**WORK ITEM**.
Some lines in the entries contain the word "shirtTone". Copy all of them.

Stored data entries
┄┄┄┄┄┄┄┄┄┄
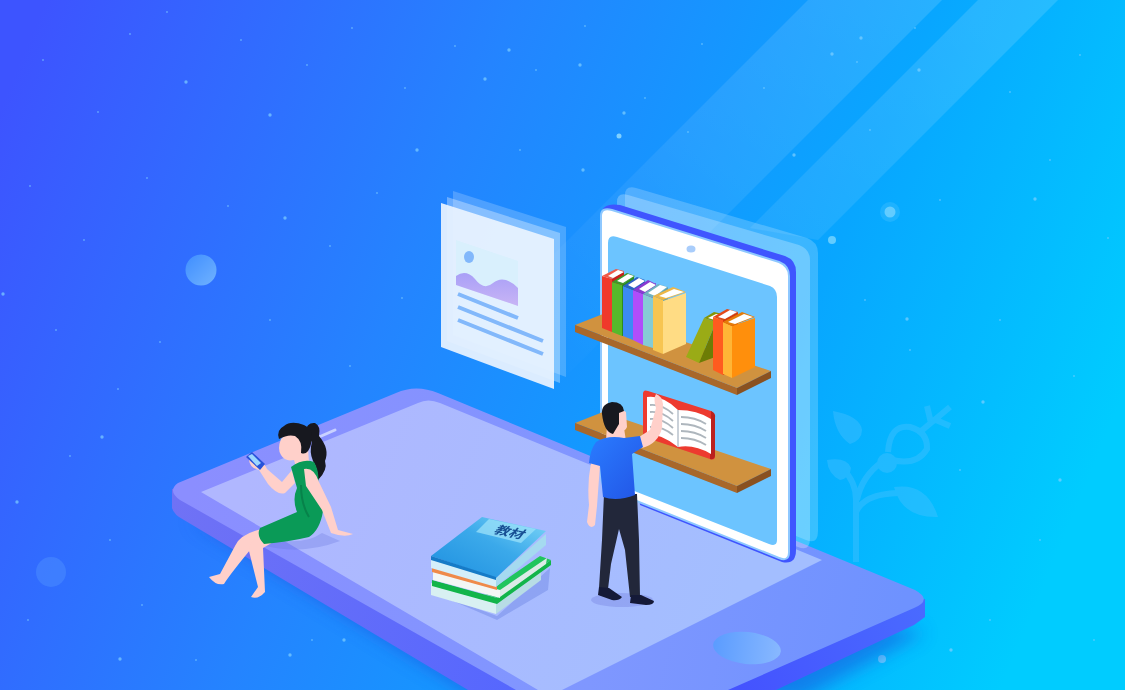
<!DOCTYPE html>
<html lang="zh">
<head>
<meta charset="utf-8">
<title>Mobile reading illustration</title>
<style>
:root{--sky-a:#3d54ff;--sky-b:#2484ff;--sky-c:#00ccff;--white:#fff;--skin:#ffd0ca;--hair:#17181f;--dress:#0a9a57;--shirt:#2168f5;--trousers:#22273a;--wood:#d0923f;--wood-front:#a8672a;--wood-end:#8a5120;--rim:#3f55ff;--ink:#174f93}
html,body{margin:0;width:1125px;height:690px;overflow:hidden;background:var(--sky-b)}
svg{display:block}
.glass{fill:var(--white)}
.stars{stroke:#7fd0ff;stroke-linecap:round;fill:none}
.skin{fill:var(--skin)}
.hair{fill:var(--hair)}
.plant{fill:#53c3ff;opacity:.36}
.plant path.stem{fill:none;stroke:#53c3ff;stroke-width:6}
.wood-top{fill:var(--wood)}
.wood-front{fill:var(--wood-front)}
.wood-end{fill:var(--wood-end)}
.page{fill:#fff}
.cover-title{font:700 15px "Noto Sans CJK SC","Noto Sans CJK JP",sans-serif;fill:var(--ink)}
</style>
</head>
<body>
<svg width="1125" height="690" viewBox="0 0 1125 690" role="img" aria-label="Two people reading on giant phones with a bookshelf">
<defs>
<linearGradient id="sky" gradientUnits="userSpaceOnUse" x1="20" y1="60" x2="1080" y2="500">
<stop offset="0" stop-color="var(--sky-a)"/><stop offset=".38" stop-color="var(--sky-b)"/><stop offset=".72" stop-color="#08a6ff"/><stop offset="1" stop-color="var(--sky-c)"/></linearGradient>
<linearGradient id="beam" gradientUnits="userSpaceOnUse" x1="960" y1="0" x2="560" y2="400">
<stop offset="0" stop-color="#fff" stop-opacity=".13"/><stop offset=".5" stop-color="#fff" stop-opacity=".08"/><stop offset="1" stop-color="#fff" stop-opacity="0"/></linearGradient>
<linearGradient id="bubble" x1="0" y1="0" x2="1" y2="1"><stop offset="0" stop-color="#3f8eff"/><stop offset="1" stop-color="#70b2ff"/></linearGradient>
<linearGradient id="phoneTop" gradientUnits="userSpaceOnUse" x1="200" y1="450" x2="900" y2="620"><stop offset="0" stop-color="#8b8eff"/><stop offset=".6" stop-color="#7f97ff"/><stop offset="1" stop-color="#6e92ff"/></linearGradient>
<linearGradient id="phoneSide" gradientUnits="userSpaceOnUse" x1="172" y1="500" x2="560" y2="690"><stop offset="0" stop-color="#7072f5"/><stop offset="1" stop-color="#5366ff"/></linearGradient>
<linearGradient id="phoneEnd" gradientUnits="userSpaceOnUse" x1="925" y1="600" x2="740" y2="690"><stop offset="0" stop-color="#4a6bff"/><stop offset="1" stop-color="#4453ff"/></linearGradient>
<linearGradient id="phoneScreen" gradientUnits="userSpaceOnUse" x1="260" y1="450" x2="720" y2="640"><stop offset="0" stop-color="#b0b7ff"/><stop offset="1" stop-color="#a3beff"/></linearGradient>
<linearGradient id="homeKey" x1="0" y1="0" x2="1" y2="0"><stop offset="0" stop-color="#5b9cff"/><stop offset="1" stop-color="#88b8ff"/></linearGradient>
<linearGradient id="hill" x1="0" y1="0" x2="0" y2="1"><stop offset="0" stop-color="#a9a0f7"/><stop offset="1" stop-color="#c8b4f5"/></linearGradient>
<linearGradient id="blueCover" x1="0" y1="1" x2="1" y2="0"><stop offset="0" stop-color="#1d8fe0"/><stop offset=".55" stop-color="#3ba9ea"/><stop offset="1" stop-color="#7dd6f8"/></linearGradient>
<linearGradient id="shirtTone" x1="0" y1="0" x2="1" y2="1"><stop offset="0" stop-color="#2a7cff"/><stop offset="1" stop-color="#2255e6"/></linearGradient>
<filter id="soft" x="-20%" y="-20%" width="140%" height="140%"><feGaussianBlur stdDeviation="9"/></filter>
<path id="slab" d="M602 215Q602 205 613 208L784 258Q795 262 795 273V551Q795 565 783 560L610 490Q602 486 602 477Z"/>
<polygon id="sheet" points="441,203 554,239 554,389 441,347"/>
<g id="shelf">
<polygon class="wood-top" points="575,325 603,314 771,371 737,388"/>
<polygon class="wood-front" points="575,325 737,388 737,395 575,332"/>
<polygon class="wood-end" points="737,388 771,371 771,378 737,395"/>
</g>
</defs>

<g id="background">
<rect width="1125" height="690" fill="url(#sky)"/>
<g fill="url(#beam)">
<polygon points="808,0 942,0 530,412 460,348"/>
<polygon points="978,0 1058,0 818,240 750,228"/>
</g>
<g class="stars">
<path stroke-width="2" opacity=".55" d="M43 60h0M98 112h0M130 34h0M167 12h0M241 40h0M307 65h0M352 28h0M405 88h0M455 46h0M536 70h0M585 26h0M645 98h0M702 44h0M764 88h0M857 62h0M915 28h0M1010 92h0M1080 55h0M30 186h0M84 240h0M147 178h0M228 206h0M330 246h0M377 193h0M520 150h0M688 132h0M870 130h0M940 200h0M1050 160h0M1108 238h0M56 330h0M118 389h0M160 342h0M270 320h0M350 366h0M402 298h0M70 456h0M110 540h0M28 620h0M142 605h0M196 660h0M312 640h0M1000 320h0M1074 376h0M910 350h0M960 470h0M1040 540h0M990 620h0M1094 640h0M865 300h0"/>
<path stroke-width="3.4" opacity=".7" d="M186 82h0M270 115h0M417 150h0M485 79h0M509 50h0M580 65h0M583 170h0M624 113h0M285 218h0M3 294h0M17 502h0M102 437h0M120 659h0M290 655h0M794 155h0M861 38h0M832 54h0M919 70h0M1035 199h0M907 319h0M983 402h0M1060 480h0M951 650h0M344 640h0"/>
<path stroke-width="5" d="M619 136h0"/>
</g>
<g fill="#63ccff"><circle cx="890" cy="212" r="10" opacity=".25"/><circle cx="890" cy="212" r="5.5"/><circle cx="832" cy="240" r="4"/><circle cx="882" cy="659" r="4"/></g>
<circle cx="201" cy="270" r="15.5" fill="url(#bubble)"/>
<circle cx="51" cy="572" r="15" fill="#4b8dff" opacity=".55"/>
</g>

<g id="plant" class="plant">
<path class="stem" d="M856 562V500Q856 482 843 469M856 512Q864 494 898 493M857 500Q862 476 882 462"/>
<path d="M833 411Q860 416 862 430Q862 440 850 444Q835 434 833 411ZM827 460Q847 457 851 468Q850 478 840 480Q828 474 827 460ZM894 487Q927 482 938 517Q902 518 894 487Z"/>
<circle cx="887" cy="463" r="10"/>
<path class="stem" d="M888 452Q890 424 910 427Q928 432 927 449Q917 466 892 460M920 432L950 407M931 423L927 406M936 420L950 426"/>
</g>

<g id="lying-phone">
<path d="M190 520L480 700H800L925 632Z" fill="#1d49d8" opacity=".5" filter="url(#soft)"/>
<path d="M172 489V508Q174 515 184 520L468 690H580L300 500Z" fill="url(#phoneSide)"/>
<path d="M925 599V617L914 625L776 690H690L800 620Z" fill="url(#phoneEnd)"/>
<path d="M178 483L396 393Q416 384 438 393L915 590Q933 600 914 608L728 690H516L180 500Q167 491 178 483Z" fill="url(#phoneTop)"/>
<path d="M201 492L418 403Q428 398 440 403L822 560L562 690H538Z" fill="url(#phoneScreen)"/>
<path d="M303 444L335 430" stroke="#c9d1ff" stroke-width="3" stroke-linecap="round"/>
<ellipse cx="747" cy="648" rx="34" ry="16" fill="url(#homeKey)" transform="rotate(6 747 648)"/>
</g>

<g id="article-card">
<use href="#sheet" class="glass" x="12" y="-12" opacity=".2"/>
<use href="#sheet" class="glass" x="6" y="-6" opacity=".32"/>
<use href="#sheet" fill="#eaf4ff" opacity=".93"/>
<polygon points="456,240 518,261 518,306 456,285" fill="#d9f0fd"/>
<path d="M456 276Q466 269 475 279Q484 291 493 283Q504 274 518 288V306L456 285Z" fill="url(#hill)"/>
<ellipse cx="469" cy="257" rx="5" ry="6" fill="#82b8fb"/>
<path d="M458 294L518 318M458 307L543 341M458 320L543 354" stroke="#82b8fb" stroke-width="4"/>
</g>

<g id="standing-phone">
<use href="#slab" class="glass" x="23" y="-20" opacity=".2"/>
<use href="#slab" class="glass" x="15" y="-13" opacity=".25"/>
<path d="M601 215Q602 202 620 205L785 256Q796 260 796 272V550Q796 565 782 562L640 505Z" fill="var(--rim)"/>
<path d="M601 216Q601 207 612 210L779 262Q789 266 789 276V552Q789 562 779 558L609 490Q601 486 601 477Z" fill="#fff" stroke="#8ec8ff" stroke-width="2"/>
<path d="M608 243Q608 234 617 237L770 286Q777 289 777 297V540Q777 547 769 544L614 483Q608 480 608 473Z" fill="#6cc4ff"/>
<ellipse cx="691" cy="249" rx="4.5" ry="3.5" fill="#a9cdfb"/>
</g>

<g id="upper-shelf">
<use href="#shelf"/>
<g id="upright-books">
<polygon points="602,276 612,279 612,332 602,328" fill="#f0392b"/><polygon points="612,279 624,271 624,330 612,332" fill="#c5221b"/><polygon points="602,276 616,269 624,271 612,279" fill="#ef5a49"/><polygon class="page" points="608,276 618,270 624,272 613,278"/>
<polygon points="612,282 622,285 622,336 612,332" fill="#56b92b"/><polygon points="622,285 634,276 634,334 622,336" fill="#2e8c1e"/><polygon points="612,282 627,273 635,276 622,285" fill="#3c9a2b"/><polygon class="page" points="617,281 628,274 634,276 623,283"/>
<polygon points="623,286 633,290 633,340 623,336" fill="#3c8af5"/><polygon points="633,290 645,280 645,338 633,340" fill="#1e57bb"/><polygon points="623,286 637,277 645,280 633,290" fill="#2a63c4"/><polygon class="page" points="628,285 639,278 645,281 634,288"/>
<polygon points="633,290 643,294 643,345 633,340" fill="#b04dfa"/><polygon points="643,294 656,283 656,340 643,345" fill="#7d31c4"/><polygon points="633,290 648,280 656,284 643,294" fill="#8a3ad0"/><polygon class="page" points="639,289 650,282 656,285 645,292"/>
<polygon points="643,294 653,298 653,348 643,345" fill="#86cbd5"/><polygon points="653,298 668,287 668,345 653,348" fill="#5e9fb0"/><polygon points="643,294 658,284 668,287 653,298" fill="#6fb2c0"/><polygon class="page" points="648,293 660,285 667,287 655,296"/>
<polygon points="653,296 663,300 663,354 653,350" fill="#f7c552"/><polygon points="663,301 686,293 686,344 663,354" fill="#ffdc84"/><polygon points="653,296 673,287 686,292 663,300" fill="#edb748"/><polygon class="page" points="659,296 674,289 684,292 666,298"/>
</g>
<g id="leaning-books">
<polygon points="686,357 704,318 716,322 699,363" fill="#9aab16"/><polygon points="699,363 716,322 728,316 718,356" fill="#6d7d05"/><polygon points="704,318 714,312 727,315 716,322" fill="#859505"/><polygon class="page" points="708,318 716,314 724,315 715,320"/>
<polygon points="713,317 723,320 723,375 713,370" fill="#ff5b1f"/><polygon points="723,320 738,312 738,370 723,375" fill="#d73b0b"/><polygon points="713,317 727,309 738,312 723,320" fill="#e34a18"/><polygon class="page" points="718,317 730,310 737,312 725,319"/>
<polygon points="723,322 732,326 732,378 723,374" fill="#ffb536"/><polygon points="732,326 755,318 755,367 732,378" fill="#ff8f0c"/><polygon points="723,322 742,312 755,317 732,326" fill="#e47c09"/><polygon class="page" points="728,322 744,314 753,317 735,324"/>
</g>
</g>

<g id="lower-shelf">
<use href="#shelf" y="98"/>
<path d="M643 394Q643 389 648 391L711 411Q715 413 715 418V456Q715 461 710 459L647 438Q643 437 643 432Z" fill="#ed3a2f"/>
<path d="M711 411Q716 413 715 418V456Q714 460 710 459Z" fill="#bb211d"/>
<path class="page" d="M647 397Q663 395 678 410Q697 410 711 419V454Q694 444 678 447Q662 434 647 434Z"/>
<path d="M678 410V447" stroke="#b8c2cc" stroke-width="1.5"/>
<path d="M650 405Q662 404 673 414M650 412Q662 411 673 421M650 419Q662 418 673 428M650 427Q662 426 673 435M681 417Q695 417 706 424M681 424Q695 424 706 431M681 431Q695 431 706 438M681 438Q695 438 706 445" fill="none" stroke="#aeb6bd" stroke-width="1.8"/>
</g>

<g id="book-stack">
<polygon points="432,592 497,616 550,568 548,590 497,620" fill="#6d86e5" opacity=".45"/>
<polygon points="431,583 496,603 496,614 431,595" fill="#d8f0f2"/><polygon points="496,603 541,570 541,580 496,614" fill="#b8dce5"/>
<polygon points="432,580 497,598 551,560 551,565 497,604 432,586" fill="#12b54a"/>
<polygon points="497,598 551,560 540,556 485,594" fill="#20c55e"/>
<polygon points="433,571 500,590 500,598 433,580" fill="#f3f6f4"/><polygon points="500,590 547,558 546,564 500,597" fill="#dcebe8"/>
<polygon points="432,567 497,586 497,590 432,572" fill="#ef8a4a"/>
<polygon points="431,559 496,578 496,587 431,568" fill="#d4effa"/><polygon points="496,578 546,534 546,545 496,587" fill="#a5daf0"/>
<polygon points="431,556 482,517 546,531 496,578" fill="url(#blueCover)"/>
<polygon points="431,556 496,577 496,580 431,560" fill="#167bc7"/>
<polygon points="489,519 536,529 521,543 476,532" fill="#9be2fa" opacity=".75"/>
<text class="cover-title" transform="matrix(.95 .2 -.55 .7 493 533)">教材</text>
</g>

<g id="woman">
<path d="M262 536Q300 548 322 533L340 541Q300 556 262 545Z" fill="#6673dd" opacity=".3"/>
<path class="skin" d="M262 529Q240 534 235 546L220 574L209 577Q216 586 224 584Q228 577 250 550L272 541Z"/>
<path class="skin" d="M262 535Q248 541 249 551L258 587L251 597Q258 600 265 592L263 548L275 541Z"/>
<path class="skin" d="M295 483L285 493Q278 496 268 484L259 470Q250 468 249 460L255 457Q264 462 267 469L282 482L292 470Z"/>
<path class="hair" d="M305 432Q307 422 315 423Q321 426 319 436Q330 449 325 461Q328 470 318 480Q318 469 313 461Q309 452 312 442Z"/>
<path class="skin" d="M281 439Q277 449 281 455Q285 462 294 460L296 467L309 463L307 433L289 431Z"/>
<path d="M291 467Q303 458 314 462Q321 474 317 490L323 511Q320 530 309 537Q288 542 264 544Q256 536 260 528L297 512Q292 499 297 488Z" fill="var(--dress)"/>
<path d="M301 485Q301 504 309 517" fill="none" stroke="#07824a" stroke-width="2"/>
<path class="skin" d="M304 469Q314 467 319 482L331 507L338 530L353 534Q345 538 331 533L322 510L306 486Z"/>
<path class="hair" d="M279 439Q276 430 284 426Q291 420 304 425Q315 430 311 444Q308 456 301 453Q303 441 295 436Q288 434 279 439Z"/>
<polygon points="246,457 252,452 265,464 260,470" fill="#2652da"/><polygon points="248,456 252,454 261,463 257,466" fill="#9cd6ff"/>
</g>

<g id="man">
<ellipse cx="622" cy="600" rx="31" ry="7" fill="#6672d6" opacity=".3"/>
<path class="skin" d="M591 463Q587 483 589 505L587 522Q590 530 595 525L597 506L600 465Z"/>
<path class="skin" d="M607 425L624 428L626 441L606 441ZM618 407L626 412L627 427Q625 433 616 432Z"/>
<path class="hair" d="M602 414Q601 404 612 402Q623 402 624 411L619 413V424L613 434Q604 432 602 414Z"/>
<path class="skin" d="M639 437L650 430L656 408Q653 399 656 394Q662 396 663 404L662 428Q658 444 642 448Z"/>
<path d="M604 494L637 494L639 540L640 597L630 597L625 550L619 529L611 564L608 589L599 588L602 540Z" fill="var(--trousers)"/>
<path d="M599 587L609 588L622 597Q619 601 612 600L598 595ZM631 595H641L654 601Q654 605 646 605L630 603Z" fill="#151a38"/>
<path d="M596 442Q607 435 624 438L640 436L643 447L632 454L635 495Q617 502 603 497L600 466L589 463Q590 450 596 442Z" fill="url(#shirtTone)"/>
</g>
</svg>
</body>
</html>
┄┄┄┄┄┄┄┄┄┄
**RESULT FOR THIS EXERCISE**.
<linearGradient id="shirtTone" x1="0" y1="0" x2="1" y2="1"><stop offset="0" stop-color="#2a7cff"/><stop offset="1" stop-color="#2255e6"/></linearGradient>
<path d="M596 442Q607 435 624 438L640 436L643 447L632 454L635 495Q617 502 603 497L600 466L589 463Q590 450 596 442Z" fill="url(#shirtTone)"/>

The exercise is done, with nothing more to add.